How to participate:
Email your photo to us in either jpg or png format by June 21. We’ll let you know if we have questions.
The photo share:
Check back later in June for the photo roundup to see your fellow guerrillas’ must-have conference travel items.
This month, we tried something a wee bit different for the Photo Diary. Instead of asking you to share a first person photo of something to do with your library or storytime, we asked for submissions of stories of your zaniest storytime experiences–accompanied by ridiculous pictures and gifs, of course! As per usual, you did not disappoint.
Oh, my fellow librarians. The strange and wonderful things you’ve survived in your storytime tenure.
From an anonymous librarian who now lives in Nova Scotia:
When I was working in Oregon, I did outreach to Family Home Daycares. Once a month, I took a box of books and a storytime to home daycares and did storytime, then left the materials for the child care provider to use until the next month when I returned. Going into people’s homes is interesting, to say the least. Once while I was in the middle of reading Caps For Sale, one of the little girls just stood up and started peeing on the floor. Luckily, she was far enough away from me that the pee stayed off my books (and me). The woman in charge was pretty nonchalant about the whole thing. She just waited until she was done, and then wiped it up. I, of course, just kept reading the book.
From Lisa Mulvenna:
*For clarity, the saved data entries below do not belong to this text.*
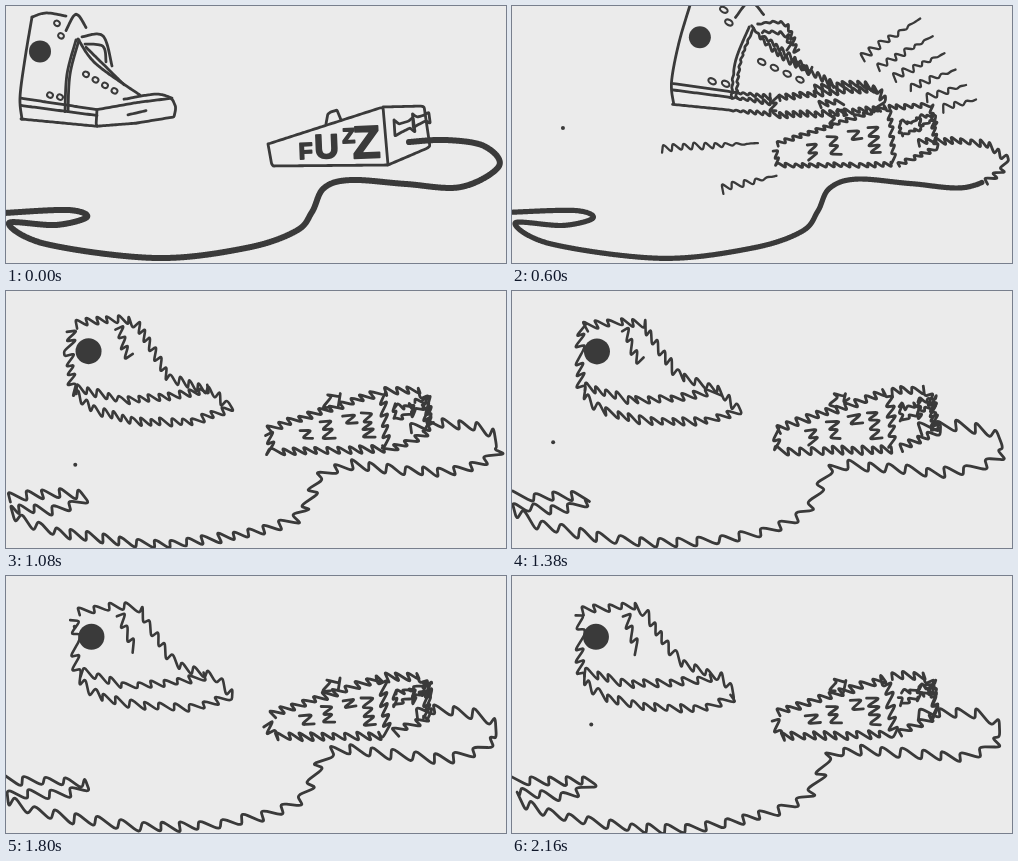
Write an HTML page with a canvas that moves like this. It is 500 by 257 pixels and loops after 2.22 s.

```html
<!DOCTYPE html>
<html lang="en">
<head>
<meta charset="utf-8">
<title>Fuzz pedal</title>
<style>
html, body { margin: 0; width: 100%; height: 100%; overflow: hidden; background: #ebebeb; }
canvas { display: block; }
</style>
</head>
<body>
<canvas id="stage" width="500" height="257"></canvas>
<script>
const ctx = document.getElementById('stage').getContext('2d');
const PAPER = '#ebebeb', INK = '#3a3a3a';
const STEP = 60, COUNT = 37;
const FUZZ_ON = 9, LIFT = 13;

let seed = 1;
function rnd() {
  seed = (seed + 0x6D2B79F5) | 0;
  let t = Math.imul(seed ^ (seed >>> 15), 1 | seed);
  t = (t + Math.imul(t ^ (t >>> 7), 61 | t)) ^ t;
  return ((t ^ (t >>> 14)) >>> 0) / 4294967296;
}
const jit = a => (rnd() * 2 - 1) * a;
const clamp = (v, a, b) => Math.max(a, Math.min(b, v));
const mix = (a, b, u) => a + (b - a) * u;
const between = (p, q, u) => [mix(p[0], q[0], u), mix(p[1], q[1], u)];
const dist = (p, q) => Math.hypot(q[0] - p[0], q[1] - p[1]);
const shaken = (p, a) => p.map(([x, y]) => [x + jit(a), y + jit(a)]);

// "x,y x,y" string to points
const path = s => s.split(' ').map(p => p.split(',').map(Number));

// Dense points along a polyline or a Catmull-Rom curve
function trace(p, smooth) {
  const out = [];
  for (let i = 0; i < p.length - 1; i++) {
    const a = p[Math.max(i - 1, 0)], b = p[i], c = p[i + 1], d = p[Math.min(i + 2, p.length - 1)];
    const n = Math.max(2, Math.ceil(dist(b, c) / 1.2));
    const curve = (q, u) => b[q] + u * (c[q] - a[q]) / 2
      + u * u * (2 * a[q] - 5 * b[q] + 4 * c[q] - d[q]) / 2
      + u * u * u * (3 * b[q] - a[q] - 3 * c[q] + d[q]) / 2;
    for (let j = 0; j < n; j++) {
      const u = j / n;
      out.push(smooth ? [curve(0, u), curve(1, u)] : between(b, c, u));
    }
  }
  out.push(p[p.length - 1]);
  return out;
}

// Stroke with slightly rounded corners
function ink(pts, width) {
  if (pts.length < 2) return;
  const last = pts.length - 1;
  ctx.lineWidth = width;
  ctx.beginPath();
  ctx.moveTo(...pts[0]);
  for (let i = 1; i < last; i++) {
    ctx.lineTo(...between(pts[i - 1], pts[i], 0.72));
    ctx.quadraticCurveTo(...pts[i], ...between(pts[i], pts[i + 1], 0.28));
  }
  ctx.lineTo(...pts[last]);
  ctx.stroke();
}

// Leaning zigzag along dense points; amp is a function of (point, share of length)
function zigzag(pts, width, amp, wave, lean) {
  const out = [], last = pts.length - 1;
  let run = 0, next = 0, sign = 1;
  for (let i = 0; i < last; i++) {
    const p = pts[i], len = dist(p, pts[i + 1]);
    if (run >= next && len) {
      const a = amp(p, i / last);
      if (a < 0.6) {
        out.push(p);
        next = run + 3;
      } else {
        const flip = pts[i + 1][0] < p[0] ? -1 : 1;
        const tx = (pts[i + 1][0] - p[0]) / len * flip, ty = (pts[i + 1][1] - p[1]) / len * flip;
        const d = a * sign * mix(0.8, 1.25, rnd());
        out.push([p[0] + d * (tx * lean - ty), p[1] + d * (ty * lean + tx)]);
        sign = -sign;
        next = run + wave / 2 * mix(0.8, 1.2, rnd());
      }
    }
    run += len;
  }
  if (amp(pts[last], 1) < 0.6) out.push(pts[last]);
  ink(out, width);
}

function dot(p, r) {
  ctx.beginPath();
  ctx.arc(...p, r, 0, 7);
  ctx.fill();
}

const CABLE = path('403,136 440,134 478,140 493,160 455,181 400,178 345,174 318,182 306,206 290,225 240,242 150,252 40,238 3,217 50,219 81,211 62,204 -2,207');

const TOE = path('91,104 90,120 130,117 168,111 170,102 166,93 132,97 91,104');
const UPPER = [
  '26,15 19,55 14,92 16,113',
  '26,15 40,11 60,14',
  '60,28 70,12 80,25',
  '118,94 150,89 166,93',
  '72,36 90,60 134,90',
  '76,34 97,33 106,62',
  '79,41 97,43 100,58',
  '80,44 118,80',
  '122,109 140,105'
].map(path);
const SEAM = path('59,106 61,70 70,37');

const SCRAWL = [
  '68,34 110,29 130,31 165,85 210,101 226,118 188,132 130,130 90,120 68,100 66,60 68,34',
  '113,35 117,52 128,74',
  '70,95 118,109 160,106 208,99'
].map(path);

const CASE = path('262,138 377,101 382,159 266,160 262,138');
const SIDE = path('377,101 418,100 424,141 382,159');
const SWITCH = path('320,118 322,107 331,104 335,114');
const KNOB = path('-10,-6 -5,-2 5,-5 9,-9 11,6 6,2 -4,7 -9,10 -10,-6');

// letter, x, baseline, font size
const LETTERS = [['F', 300, 153, 23], ['U', 321, 152, 34], ['Z', 343, 137, 21], ['Z', 361, 152, 46]];

// step, heel x, heel y, widening, turn
const STOMP = [[0, 15, 113, 1, 0], [5, 61, 45, 1.36, 0.07], [8, 160, 98, 1.36, 0.03], [11, 160, 98, 1.36, 0.03], [13, 75, 76, 1.1, 0.2]];

function stompPose(k) {
  let i = 0;
  while (i < STOMP.length - 2 && k > STOMP[i + 1][0]) i++;
  const a = STOMP[i], b = STOMP[i + 1];
  return a.map((v, j) => mix(v, b[j], (k - a[0]) / (b[0] - a[0])));
}

// Map around a pivot: scale, turn, then move
function placer(px, py, x, y, sx, sy, turn) {
  const c = Math.cos(turn), s = Math.sin(turn);
  return p => {
    const u = (p[0] - px) * sx, v = (p[1] - py) * sy;
    return [x + u * c - v * s, y + u * s + v * c];
  };
}

function cleanShoe(k) {
  const [, hx, hy, wide, turn] = stompPose(k);
  const place = placer(15, 113, hx, hy, wide, 1.04, turn);
  const reach = (k - FUZZ_ON) * 115;
  const amp = p => k < FUZZ_ON ? 0 : clamp((reach - dist(p, [325, 90])) / 15, 0, 3.6);
  const line = (p, smooth) =>
    zigzag(trace(shaken(p.map(place), k ? 0.7 : 0), smooth), 2.8, amp, 6, 0.7);

  UPPER.forEach(p => line(p, true));
  line(TOE, false);
  for (const y of [0, 7, 20]) line([[15, 93 + y], [91, 104 + y * 0.8]]);
  for (const x of [0, 3]) line(SEAM.map(p => [p[0] + x, p[1]]), true);

  const eyelet = (x, y) => {
    ctx.lineWidth = 2;
    ctx.beginPath();
    ctx.ellipse(...place([x, y]), 3 * wide, 2.6, 0.5, 0, 7);
    ctx.stroke();
  };
  for (let i = 0; i < 4; i++) eyelet(80 + 9.5 * i, 70 + 5.3 * i);
  for (let i = 0; i < 2; i++) {
    eyelet(51 + 4 * i, 21 + 12 * i);
    eyelet(44 + 10 * i, 90 + 2 * i);
  }
  dot(place([34, 48]), 11);
}

function wildShoe(k) {
  const e = clamp((17 - k) / 4, 0, 1);
  const size = 1 + 0.12 * e;
  const place = placer(226, 118, 226 + 8 * e + jit(1.5), 118 + 3 * e + jit(1.5),
    size, size * (1 + 0.45 * e), 0.22 * e);
  const wave = 9 + rnd() * 4, a = 4.5 + rnd(), lean = 0.6 + rnd() * 0.4;
  for (const p of SCRAWL) zigzag(trace(shaken(p.map(place), 1.5)), 2.6, () => a, wave, lean);
  dot(place([84, 60]), 13);
}

function drawPedal(k) {
  const wild = k >= FUZZ_ON;
  const grow = clamp((k - FUZZ_ON) / 10, 0, 1);
  const a = wild ? mix(2.4, 4.8, grow) : 0;
  const wave = mix(6, 9, grow) + rnd() * 2;
  const lean = 0.6 + rnd() * 0.4;
  const shake = wild ? 1.5 : k ? 0.7 : 0;
  const line = (p, part) =>
    zigzag(trace(shaken(p, shake)), 2.8, () => a * part, wave * Math.sqrt(part), lean);

  line(CASE, 1);
  line(SIDE, 1);
  line(SWITCH, 0.7);
  for (const [x, y, s] of [[398, 120, 1], [415, 113, 0.85]])
    line(KNOB.map(p => [x + p[0] * s, y + p[1] * s]), 0.5);

  ctx.textAlign = 'center';
  ctx.lineWidth = 1.6;
  for (const [ch, x, y, size] of LETTERS) {
    if (wild) {
      const tall = size * 0.7;
      zigzag(trace([[x, y - tall], [x + 2, y]]), 2.8, () => 6, 6 + rnd() * 2, 0.3);
      continue;
    }
    ctx.save();
    ctx.translate(x + jit(shake), y + jit(shake));
    ctx.rotate(-0.04);
    ctx.font = `900 ${size}px "Liberation Sans", Arial, sans-serif`;
    ctx.fillText(ch, 0, 0);
    ctx.strokeText(ch, 0, 0);
    ctx.restore();
  }
  if (k >= LIFT) line([[420, 108], [424, 142]], 0.8);
}

function drawCable(k) {
  const grow = clamp((k - FUZZ_ON) / 10, 0, 1);
  const pts = trace(shaken(CABLE, k ? mix(1, 2.5, grow) : 0), true);
  const front = (k - 9.35) * 200;
  let cut = 0, run = 0;
  while (cut < pts.length - 1 && run < front) run += dist(pts[cut], pts[++cut]);
  if (cut) zigzag(pts.slice(0, cut + 1), 2.8, () => mix(3.6, 6, grow), mix(6, 18, grow) + jit(1.5), 0.8);
  if (cut < pts.length - 1) ink(pts.slice(cut), k < FUZZ_ON ? 6 : 5.2);
}

function soundLine(x, y, len, angle) {
  const end = [x + len * Math.cos(angle), y + len * Math.sin(angle)];
  zigzag(trace([[x, y], end]), 2.3, (p, u) => clamp((0.95 - u) * 8, 0, 4.5), 9, 0.4);
}

function drawNoise() {
  for (let i = 0; i < 6; i++) soundLine(348 + 16 * i, 52 + 10 * i, 72 - 7 * i, -0.58 + 0.07 * i);
  for (let i = 0; i < 2; i++) soundLine(148 + 60 * i, 142 + 41 * i, 98 - 40 * i, -0.05 - 0.18 * i);
}

function draw(k) {
  seed = 811 + k * 7919;
  ctx.fillStyle = PAPER;
  ctx.fillRect(0, 0, 500, 257);
  ctx.fillStyle = ctx.strokeStyle = INK;
  ctx.lineCap = ctx.lineJoin = 'round';
  drawPedal(k);
  drawCable(k);
  if (k < LIFT) cleanShoe(k); else wildShoe(k);
  if (k >= FUZZ_ON && k < 12) drawNoise();
  if (k && rnd() < 0.5) dot([rnd() * 90, 40 + rnd() * 145], 2);
}

let last = -1;
function tick() {
  const k = Math.floor(performance.now() / STEP) % COUNT;
  if (k !== last) draw(last = k);
  requestAnimationFrame(tick);
}
tick();
</script>
</body>
</html>
```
A couple of years ago the air conditioning went out at work during the middle of summer. If you haven’t experienced summer in Michigan, it is not unusual to have 90+ degrees and 100% humidity. Since we had storytimes running all morning, we propped open the outside door in the meeting room to let some air into the room while we set up. While this would seem like a good idea, multiple bees flew into the room and decided that they loved our fluorescent lights in the ceiling. We didn’t know this and they all decided to come out during the first program of the morning: baby storytime. The parents were pretty good natured about the situation, but in our 30-minute break between storytimes the two of us children’s librarians were trying to swat bees up in light fixtures in a 10-foot ceiling.
From Meagan Schiebel:
I’ve only been doing storytime for a couple years so I’m sure the worst of the horror stories is yet to come, but I had a failure of a storytime this past fall. It actually is the storytime that prompted me to completely redo my entire storytime.
I don’t even remember the theme or any of the books I read, probably because I was only about to get through about one book and then it all went downhill from there. It was a larger group than normal and all the kids who maybe aren’t on their best behavior (c’mon, I know you have some like that, too) were there. When you get one hyperactive kid around another hyperactive kid in a room with 15 other not hyperactive kids, then they all become hyperactive. The next part is expected: toddlers running around and screaming. Parents apologizing. Me struggling through, still attempting to sing and failing miserably. At one point the instigator of all this, a three year old girl, was running around with her pants around her ankles.
I closed up shop early and pulled a Merida in this GIF. Shock, tears, escape.